___ Records shown ___

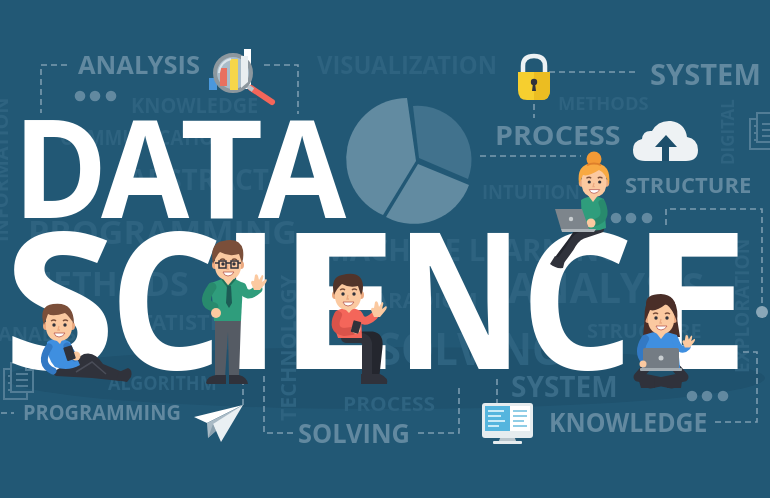
<!DOCTYPE html>
<html lang="en">
<head>
<meta charset="utf-8">
<title>Data Science</title>
<style>
:root{--navy:#225875;--shade:#1f526e;--faint:#2e6380;--soft:#3a6c88;--label:#6289a0;--line:#7c9cb0;--white:#fff;--skin:#fbc9a0;--skin-dark:#eba980;--ink:#30323b;--brown:#7b4f3a;--green:#2f9d7c;--blue:#3f8fe0;--coral:#f4665a;--grey:#8b9298}
*{margin:0;padding:0;box-sizing:border-box}
html,body{width:770px;height:498px;overflow:hidden;background:var(--navy)}
.banner{position:relative;width:770px;height:498px;overflow:hidden;background:var(--navy);font-family:"Open Sans","Noto Sans",sans-serif;font-weight:700}
.layer{position:absolute;left:0;top:0;width:770px;height:498px}
.word,.letter{position:absolute;left:calc(var(--x)*1px);top:calc((var(--y) - .888*var(--s))*1px);font-size:calc(var(--s)*1px);line-height:1;white-space:nowrap;transform:scaleX(var(--w,1));transform-origin:0 0}
.words{list-style:none}
.faint{color:var(--faint)}
.soft{color:var(--soft)}
.labels{color:var(--label)}
.upright{top:calc(var(--y)*1px);transform:rotate(-90deg) scaleX(var(--w,1))}
.title{color:var(--white);font-size:inherit}
.data{--s:136;--y:219}
.science{--s:190;--y:370}
.dash{fill:none;stroke:var(--line);stroke-width:1.6;stroke-dasharray:6 4}
.doc{fill:none;stroke:#527d96;stroke-width:2}
.dots{fill:var(--label)}
.skin{fill:var(--skin)}.ink{fill:var(--ink)}.brown{fill:var(--brown)}.green{fill:var(--green)}.blue{fill:var(--blue)}.coral{fill:var(--coral)}.grey{fill:var(--grey)}.white{fill:var(--white)}
.limb{fill:none;stroke-linecap:round;stroke-linejoin:round}
</style>
</head>
<body>
<main class="banner">

<svg class="layer" viewBox="0 0 770 498" aria-hidden="true">
  <ellipse cx="385" cy="378" rx="380" ry="31" fill="var(--shade)"/>
</svg>

<ul class="words faint">
  <li class="word" style="--x:317;--y:74;--s:25;--w:.95">VISUALIZATION</li>
  <li class="word" style="--x:131;--y:114;--s:21;--w:.95">KNOWLEDGE</li>
  <li class="word" style="--x:558;--y:110;--s:18;--w:1.02">METHODS</li>
  <li class="word" style="--x:60;--y:146;--s:21;--w:.9">COMMUNICATION</li>
  <li class="word" style="--x:128;--y:190;--s:28">ABSTRACT</li>
  <li class="word" style="--x:482;--y:200;--s:20;--w:.92">INTUITION</li>
  <li class="word" style="--x:28;--y:244;--s:33;--w:1.03">PROGRAMMING</li>
  <li class="word" style="--x:322;--y:262;--s:31;--w:.95">MACHINE LEARNING</li>
  <li class="word" style="--x:21;--y:296;--s:34">METHODS</li>
  <li class="word" style="--x:508;--y:303;--s:41">ANALYSIS</li>
  <li class="word" style="--x:360;--y:308;--s:22">PARADIGM</li>
  <li class="word" style="--x:128;--y:330;--s:22">STATISTICS</li>
  <li class="word" style="--x:587;--y:339;--s:20">STRUCTURE</li>
  <li class="word" style="--x:-2;--y:342;--s:20">ANALYSIS</li>
  <li class="word" style="--x:378;--y:365;--s:44;--w:.95">SOLVING</li>
  <li class="word" style="--x:108;--y:391;--s:20;--w:.9">ALGORITHM</li>
  <li class="word" style="--x:343;--y:412;--s:20;--w:1.05">PROCESS</li>
  <li class="word soft" style="--x:511;--y:397;--s:28">SYSTEM</li>
  <li class="word upright" style="--x:-9;--y:242;--s:20">INFORMATION</li>
  <li class="word upright" style="--x:276;--y:421;--s:22;--w:.97">TECHNOLOGY</li>
  <li class="word upright" style="--x:718;--y:165;--s:18;--w:.94">DIGITAL</li>
  <li class="word upright" style="--x:732;--y:373;--s:20;--w:.96">EXPLORATION</li>
</ul>

<svg class="layer" viewBox="0 0 770 498" aria-hidden="true">
  <g id="pie-chart">
    <path d="M407 98A61 61 0 0 0 383 215L416 161Z" fill="#628ba1"/>
    <path d="M413 106A54 54 0 0 1 468 179L419 158Z" fill="#41728d"/>
    <path d="M418 164L469 185A59 59 0 0 1 386 217Z" fill="#628ba1"/>
  </g>
  <g id="connectors" class="dash">
    <path d="M67 65H41V113"/>
    <path d="M264 65H298V114"/>
    <path d="M549 72H635"/>
    <path d="M534 104V118"/>
    <path d="M480 156H581"/>
    <path d="M666 225V209H762V306"/>
    <path d="M264 376V433H296"/>
    <path d="M418 433H459V384"/>
    <path d="M497 379V404"/>
    <path d="M1 413H14"/>
    <path d="M243 405V382"/>
    <path d="M715 422H757V352H740"/>
  </g>
  <circle cx="762" cy="312" r="6" fill="#8aa7b8"/>
  <g class="dots">
    <g id="three-dots"><circle cx="80" cy="96" r="5.3"/><circle cx="95" cy="96" r="5.3"/><circle cx="111" cy="96" r="5.3"/></g>
    <use href="#three-dots" x="536" y="122"/>
    <use href="#three-dots" x="612" y="300"/>
  </g>
  <g class="doc">
    <g id="document"><path d="M11 363H26L33 370V392H11Z"/><path d="M26 363V370H33M11 369H4V399H27V392M16 374H28M16 380H28M16 386H28M8 376H11M8 383H11M8 390H11"/></g>
    <use href="#document" x="746" y="-250"/>
  </g>
</svg>

<ul class="words labels">
  <li class="word" style="--x:78;--y:74;--s:25;--w:1.02">ANALYSIS</li>
  <li class="word" style="--x:650;--y:85;--s:28;--w:1.04">SYSTEM</li>
  <li class="word" style="--x:495;--y:145;--s:27;--w:1.06">PROCESS</li>
  <li class="word" style="--x:625;--y:193;--s:22">STRUCTURE</li>
  <li class="word" style="--x:23;--y:421;--s:21;--w:.95">PROGRAMMING</li>
  <li class="word" style="--x:298;--y:443;--s:27;--w:.94">SOLVING</li>
  <li class="word" style="--x:549;--y:432;--s:26;--w:.955">KNOWLEDGE</li>
</ul>

<h1 class="title" aria-label="Data Science">
  <span class="data">
    <span class="letter" style="--x:12.5;--w:.94">D</span>
    <span class="letter" style="--x:101;--w:.94">A</span>
    <span class="letter" style="--x:180;--w:1.06">T</span>
    <span class="letter" style="--x:258;--w:.94">A</span>
  </span>
  <span class="science">
    <span class="letter" style="--x:3;--w:1.08">S</span>
    <span class="letter" style="--x:109;--w:.94">C</span>
    <span class="letter" style="--x:219">I</span>
    <span class="letter" style="--x:276.5;--w:1.14">E</span>
    <span class="letter" style="--x:396;--w:.82">N</span>
    <span class="letter" style="--x:520;--w:.94">C</span>
    <span class="letter" style="--x:630;--w:1.13">E</span>
  </span>
</h1>

<svg class="layer" viewBox="0 0 770 498" role="img" aria-label="Icons and five people around the title">
  <defs>
    <g id="face">
      <ellipse cx="-13" cy="1" rx="3" ry="4" fill="var(--skin-dark)"/>
      <ellipse cx="13" cy="1" rx="3" ry="4" fill="var(--skin-dark)"/>
      <path class="skin" d="M-13-10Q0-18 13-10V4Q11 16 0 16Q-11 16-13 4Z"/>
      <circle class="ink" cx="-5" cy="0" r="1.7"/><circle class="ink" cx="6" cy="0" r="1.7"/>
      <path d="M-8-4Q-5-6-3-4M4-4Q6-6 9-4" fill="none" stroke="var(--brown)" stroke-width="1.4"/>
      <path d="M0 1L-1 5H1" fill="none" stroke="var(--skin-dark)" stroke-width="1.3"/>
      <path class="white" d="M-5 8H6Q4 12 0 12Q-4 12-5 8Z" stroke="#b8574c" stroke-width=".8"/>
    </g>
    <path id="open-hand" class="skin" d="M-4 7L-7 0Q-7-3-4-2L-3-8Q-1-10 0-7L1-3L4-8Q6-8 5-5L4-1L8-4Q10-3 7 1L2 7Z"/>
  </defs>

  <g id="chart-magnifier">
    <path d="M209 78H217V90H209Z" fill="#4a98dd"/>
    <path class="white" d="M244 49H251V89H244Z"/>
    <path d="M251 88L272 102" stroke="var(--coral)" stroke-width="6" stroke-linecap="round"/>
    <path d="M246 85L253 90" stroke="#b9c3ca" stroke-width="4"/>
    <circle cx="233" cy="73" r="18" fill="#a9bcc9" stroke="#8c979e" stroke-width="4"/>
    <path d="M220 68H227V86H220Z" fill="#e8705f"/>
    <path d="M230 59H238V90H230Z" fill="#f6d64a"/>
    <path d="M241 56H248V82L241 88Z" fill="#e9eef0"/>
    <path d="M219 73A15 15 0 0 1 231 59" fill="none" stroke="#dbe5eb" stroke-width="2"/>
  </g>

  <g id="padlock">
    <path d="M523 74V66Q523 56 534 56Q545 56 545 66V74" fill="none" stroke="#edf1f3" stroke-width="4.5"/>
    <path d="M518 72H550V90Q550 100 541 100H527Q518 100 518 90Z" fill="#f6cf2f"/>
    <path d="M534 72H550V90Q550 100 541 100H534Z" fill="#ebbd22"/>
    <circle class="ink" cx="534" cy="82" r="3.2"/><path class="ink" d="M533 83H535L536 91H532Z"/>
  </g>

  <g id="cloud-upload">
    <path d="M645 161Q633 161 633 150Q633 141 642 139Q643 130 652 131Q658 120 671 121Q685 123 687 137Q698 139 698 150Q698 161 686 161Z" fill="#eef2f4"/>
    <path d="M666 135L677 147H669V161H662V147H655Z" fill="#1d4f6b"/>
  </g>

  <g id="paper-plane">
    <path d="M194 417L243 405L207 423Z" fill="#fff"/>
    <path d="M207 423L243 405L208 438Z" fill="#a9bac5"/>
    <path d="M213 424L243 405L221 442Z" fill="#eaf0f3"/>
    <path d="M208 438L213 424L216 431Z" fill="#8aa0ae"/>
  </g>

  <g id="desktop-screen">
    <path d="M501 436H514L517 443H498Z" fill="#b9c5cc"/>
    <rect x="493" y="441" width="29" height="3" rx="1" fill="#e6ecef"/>
    <rect x="482" y="403" width="51" height="35" rx="3" fill="#e6ecef"/>
    <rect x="485" y="406" width="45" height="25" fill="#55b5de"/>
    <rect x="510" y="406" width="20" height="25" fill="#fff"/>
    <path d="M488 411H504M488 416H501M488 421H505M488 426H499" stroke="#c9ebf8" stroke-width="2"/>
    <path d="M513 411H527M513 416H527M513 421H524M513 426H527" stroke="#8fcde6" stroke-width="2"/>
  </g>

  <g id="reclining-boy">
    <path d="M58 369Q50 373 56 376L92 378L120 381L125 373L103 364Q95 351 84 354L72 361Z" class="ink"/>
    <path d="M76 372L92 362L106 374" fill="none" stroke="#4a4d58" stroke-width="1.5"/>
    <path class="ink" d="M119 372L128 368Q133 370 131 377L127 382L116 380Z"/>
    <path class="blue" d="M47 342Q57 335 70 342L80 365Q68 372 55 367Q46 357 47 342Z"/>
    <path d="M49 347Q38 364 53 371" class="limb" stroke="#3379c4" stroke-width="7"/>
    <path d="M67 346L75 358" class="limb" stroke="#3379c4" stroke-width="7"/>
    <path class="skin" d="M52 336H64L60 344Z"/>
    <circle class="skin" cx="76" cy="356" r="4.5"/>
    <rect class="ink" x="65" y="346" width="9" height="14" rx="1" transform="rotate(-18 70 353)"/>
    <use href="#face" transform="translate(59 325)"/>
    <path class="brown" d="M44 325Q38 306 53 304Q74 301 74 324Q69 316 65 313Q53 317 48 314Z"/>
  </g>

  <g id="standing-man">
    <path d="M215 318H241L239 378H229L228 332L225 378H215Z" fill="#555b64"/>
    <path class="ink" d="M206 383Q207 376 216 375H226V384H207ZM229 375H239Q247 377 248 384H229Z"/>
    <path class="green" d="M211 283L222 279H235L243 283L241 321H214Z"/>
    <path d="M242 287Q246 300 258 289" class="limb" stroke="var(--green)" stroke-width="9"/>
    <path d="M212 287Q200 304 214 307" class="limb" stroke="#288a6d" stroke-width="9"/>
    <use href="#open-hand" transform="translate(258 283)"/>
    <circle class="skin" cx="216" cy="313" r="5"/>
    <path class="skin" d="M222 276H235V280L229 286L222 280Z"/>
    <path d="M222 279L228 287L235 279" fill="none" stroke="#1f725a" stroke-width="2"/>
    <path d="M227 286H231L232 303L229 308L226 303Z" fill="#1c5c55"/>
    <use href="#face" transform="translate(228 264)"/>
    <path class="brown" d="M213 264Q209 243 223 241Q240 237 243 250Q244 258 242 263L239 254Q229 257 220 252Q216 256 213 264Z"/>
    <path d="M219 261H226V268H219ZM231 261H238V268H231ZM226 263H231M215 263H219M238 263H241" fill="none" stroke="var(--ink)" stroke-width="1.5"/>
  </g>

  <g id="waving-boy">
    <path d="M349 337H372Q378 338 377 347L374 375" class="limb" stroke="#24262e" stroke-width="11"/>
    <path d="M346 338H361Q368 339 367 347V374" class="limb" stroke="var(--ink)" stroke-width="10"/>
    <path class="ink" d="M361 374H380Q389 378 387 384H361Z"/>
    <path class="coral" d="M336 311Q348 304 361 311L362 338H338Q333 326 336 311Z"/>
    <path d="M359 315Q363 326 374 316" class="limb" stroke="var(--coral)" stroke-width="8"/>
    <path d="M338 315Q331 330 344 332L352 331" class="limb" stroke="#d9534a" stroke-width="8"/>
    <circle class="skin" cx="356" cy="329" r="4.5"/>
    <rect class="ink" x="352" y="321" width="8" height="12" rx="1" transform="rotate(15 356 327)"/>
    <use href="#open-hand" transform="translate(378 310)"/>
    <path class="skin" d="M342 306H355L349 313Z"/>
    <use href="#face" transform="translate(348 294)"/>
    <path d="M334 295Q330 277 342 275Q362 270 363 286Q363 292 361 295L358 286Q349 288 342 284Q337 288 334 295Z" fill="#51342a"/>
  </g>

  <g id="girl-on-letter">
    <path d="M598 227L578 233L572 242L560 258" class="limb" stroke="#24262e" stroke-width="9"/>
    <path d="M600 229L582 235Q575 238 570 248L562 259" class="limb" stroke="var(--ink)" stroke-width="8"/>
    <path class="ink" d="M555 256L565 260L563 268Q556 269 550 264Z"/>
    <path class="green" d="M581 200Q593 193 604 199L606 228Q594 233 582 228Z"/>
    <circle cx="594" cy="159" r="7.5" fill="#f49a35"/>
    <path class="skin" d="M587 194H599L593 202Z"/>
    <use href="#face" transform="translate(594 182) scale(.95)"/>
    <path d="M579 184Q576 164 593 163Q612 163 609 185Q606 173 599 170Q588 177 583 175Z" fill="#f8a942"/>
    <path d="M587 165Q594 162 601 165" fill="none" stroke="#de7f2b" stroke-width="2"/>
    <path d="M602 203Q609 220 593 223" class="limb" stroke="#288a6d" stroke-width="7"/>
    <circle class="skin" cx="591" cy="223" r="4.5"/>
    <path d="M555 209H582L589 229H561Z" fill="#7d858c"/>
    <path d="M561 229H596L594 232H562Z" fill="#aeb5ba"/>
    <circle cx="571" cy="219" r="2.2" fill="#c9ced1"/>
  </g>

  <g id="girl-with-laptop">
    <path d="M646 305Q645 294 661 294Q677 295 676 312L680 337H643Z" fill="#4a2e28"/>
    <path d="M645 369L638 377L672 384M677 369L684 377L650 384" class="limb" stroke="var(--ink)" stroke-width="9"/>
    <path class="ink" d="M639 381L654 378L655 388H641ZM667 378L682 381L681 388H667Z"/>
    <path class="blue" d="M644 335Q660 328 677 335L680 368H642Z"/>
    <path d="M645 339Q637 352 645 361" class="limb" stroke="#3379c4" stroke-width="8"/>
    <path d="M675 339Q680 354 687 347" class="limb" stroke="var(--blue)" stroke-width="7"/>
    <use href="#open-hand" transform="translate(688 342) scale(.8)"/>
    <path class="skin" d="M654 330H668L661 339Z"/>
    <use href="#face" transform="translate(661 318)"/>
    <path d="M645 322Q642 296 661 295Q680 296 677 322Q673 309 666 304Q656 312 650 310Z" fill="#4a2e28"/>
    <rect x="643" y="348" width="36" height="21" rx="2" fill="#747c84"/>
    <rect x="640" y="368" width="42" height="3" rx="1" fill="#a4acb2"/>
    <circle cx="661" cy="358" r="2.5" fill="#c9ced1"/>
    <circle class="skin" cx="643" cy="364" r="3.5"/>
  </g>
</svg>
</main>
</body>
</html>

___

▸ Problem to solve
Go through the entries. Report every line that contains the word "color".

▸ Expected output
.faint{color:var(--faint)}
.soft{color:var(--soft)}
.labels{color:var(--label)}
.title{color:var(--white);font-size:inherit}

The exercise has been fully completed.